In this post I stated:
"... I will [continue to] review my direction as I set out on the course of this Blog and as the need arises I will change courses. I am going to focus my writing on what I am best at - Fatherhood and Planning. Combining these topics follows one of my core beliefs. That is, children make families, families make communities, communities make nations and nations make up the world. So by creating healthy children in happy families we are doing our part to make a better World."
A year and a half later I still hold to this belief. My posts have generally stayed on topic; however, a much clearer central theme has emerged: Conflict. Specifically, I have provided tools, also called "hacks" or "habits", to help identify, manage and avoid conflict in our lives.
By understanding, managing and avoiding conflict we are able to achieve more of the things we want in our lives. The quote by Sun Tsu from the Art of War sums it up best:
- Knowing the other and knowing yourself ~ in one hundred battles no danger.
- Not knowing the other but knowing yourself ~ one defeat for every victory.
- Not knowing the other or yourself ~ in every battle defeat.
I continue to muddle and make adjustments along the way. To this end I have started a new website: EdgeOnStrategy.Com that will focus on strategic thinking. This Blog will remain a stand alone site however it will be affiliated with the new site. As a reader, the impact will be minimal, however, there will be growing pains as we move through this transition period. For content I will continue to share my experience and insights on getting along with the other humans and doing the next right thing.

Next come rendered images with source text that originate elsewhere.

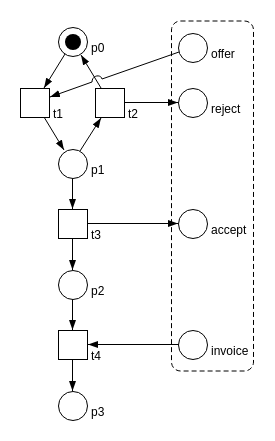
<!DOCTYPE html>
<html lang="en">
<head>
<meta charset="utf-8">
<title>Petri net: offer handling</title>
<style>
:root { --ink: #000; --paper: #fff; }
* { box-sizing: border-box; }
html, body { margin: 0; background: var(--paper); overflow: hidden; }
.net {
  position: relative;
  width: 275px;
  height: 441px;
  overflow: hidden;
  background: var(--paper);
  color: var(--ink);
  font: 12px/14px "Liberation Sans", Arial, sans-serif;
}
.arcs { position: absolute; left: 0; top: 0; }
.line { fill: none; stroke: var(--ink); }
.interface { fill: none; stroke: var(--ink); stroke-dasharray: 5 3; }
.arrowhead { fill: var(--ink); stroke: none; }
.node {
  position: absolute;
  left: var(--x);
  top: var(--y);
  width: 30px;
  height: 30px;
  border: 1px solid var(--ink);
  background: var(--paper);
}
.place { border-radius: 50%; }
.token::before {
  content: "";
  position: absolute;
  inset: 6px;
  border-radius: 50%;
  background: var(--ink);
}
.label { position: absolute; left: 32px; top: 13px; white-space: nowrap; }
.transition .label { top: 18px; }
</style>
</head>
<body>
<main class="net">
  <svg class="arcs" width="275" height="441" viewBox="0 0 275 441" aria-hidden="true">
    <defs>
      <marker id="arrow" viewBox="0 0 10 8" refX="10" refY="4" markerWidth="10" markerHeight="8" markerUnits="userSpaceOnUse" orient="auto">
        <polygon class="arrowhead" points="0,0.5 10,4 0,7.5"/>
      </marker>
    </defs>
    <rect class="interface" x="171.5" y="21" width="82" height="350" rx="9"/>
    <g class="line" marker-end="url(#arrow)">
      <path d="M65 54 L44 88" marker-end="url(#arrow)"/>
      <path d="M44 117 L64 150" marker-end="url(#arrow)"/>
      <path d="M80 151 L101 118" marker-end="url(#arrow)"/>
      <path d="M101 88 L81 55" marker-end="url(#arrow)"/>
      <path d="M179 52 L102 79 C101 74 92 75 92 82 L50 97" marker-end="url(#arrow)"/>
      <path d="M124 102.5 H178" marker-end="url(#arrow)"/>
      <path d="M72.5 177 V209" marker-end="url(#arrow)"/>
      <path d="M87 223.5 H178" marker-end="url(#arrow)"/>
      <path d="M72.5 238 V270" marker-end="url(#arrow)"/>
      <path d="M72.5 299 V330" marker-end="url(#arrow)"/>
      <path d="M179 344.5 H88" marker-end="url(#arrow)"/>
      <path d="M72.5 359 V391" marker-end="url(#arrow)"/>
    </g>
  </svg>

  <div class="node place token" style="--x:58px;--y:27px"><span class="label">p0</span></div>
  <div class="node transition" style="--x:20px;--y:88px"><span class="label">t1</span></div>
  <div class="node transition" style="--x:95px;--y:88px"><span class="label">t2</span></div>
  <div class="node place" style="--x:58px;--y:149px"><span class="label">p1</span></div>
  <div class="node transition" style="--x:58px;--y:209px"><span class="label">t3</span></div>
  <div class="node place" style="--x:58px;--y:270px"><span class="label">p2</span></div>
  <div class="node transition" style="--x:58px;--y:330px"><span class="label">t4</span></div>
  <div class="node place" style="--x:58px;--y:391px"><span class="label">p3</span></div>

  <div class="node place" style="--x:178px;--y:33px"><span class="label">offer</span></div>
  <div class="node place" style="--x:178px;--y:88px"><span class="label">reject</span></div>
  <div class="node place" style="--x:178px;--y:209px"><span class="label">accept</span></div>
  <div class="node place" style="--x:178px;--y:330px"><span class="label">invoice</span></div>
</main>
</body>
</html>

Colliding World Views
In my experience perception has been one of the most significant causes of conflict. I've written about internal influences on perception - the science behind how personalities effect our perceptions and the conflict this can create. I've also written about external influence on perception such as childhood, education, culture and family of origin and conflict that this creates.
By doing this I have presented a dialogue between "nature and nurture". This approach of using a dialogue between ideas to arrive at a full picture is at the centre of my perceptions. As a student of the humanities, dialectics was a model central to my studies and generally accepted by my peers. I have carried this bias with me for twenty years and stand behind it's usefulness to this day.
The problem is not everyone a) know about dialectics, and b) agrees with it.
First off, it is a model that came from Marxism and carries the shadow of the big red cloud of Communism with it. The original application of dialectics was the social theory that capitalism (thesis) + communism (antithesis) = socialism (synthesis). This application did not stand the test of time; however, the underlying model has many real world applications:
Thesis + Antithesis = Synthesis
For boomers who grew up under the shadow of the World Wars, when communism posed a real threat to the western lifestyle, a social theory like dialectics can be tough to swallow.
This is a clear example of how deep emotional, and often subconscious, responses based on perceptions and world views that land us in conflict. The assumption that a dialogue between ideas is stronger than a polarized approach can produce conflict. For example, the nature vs nurture argument can trigger responses rooted in religion. Even for people who don't practice religion. Inadvertently we have stepped into the evolution vs creation debate and all the baggage that comes with it.
The preconception I have towards dialogue was learned - like any other habit. Most experts say it takes three months to form a habit. In my experience, it takes the same amount of time to form a new idea. Perhaps this is why semesters are three months long - or a happy coincidence?
When we first encounter a new idea it is uncomfortable.
Especially when it conflicts with another idea that already has taken hold. This is why most of the ideas we have today were learned when we were young - often from our families. When we were given bad information at an early age it can be tough to overcome.
This is certainly true for me. It would take some pretty convincing evidence and time to change my core belief that a dialectic approach is better than a positional one. This self-awareness however can help me manage and avoid conflict. Returning to Sun Tsu - if I know I am predisposed to dialogue and my peer is predisposed to positions then I can make the conscious choice run, fight or negotiate as the situation dictates - rather than react blindly based on old and sometimes faulty information.
In summary, one of my central beliefs is: "dialogue is more productive than positional thinking". Not everyone shares this belief and this can create conflict that could be easily avoided. Following my own belief there must be opportunity for dialogue between my core belief and a more positional one. As I write this I can see a certain hypocrisy in my own world view in that I am positional about dialogue.
Hmm... I'll have to work on that.
I've stumbled onto a topic that is worth a deeper look than one post. My next post I will look at another source of conflicting world views - dualism.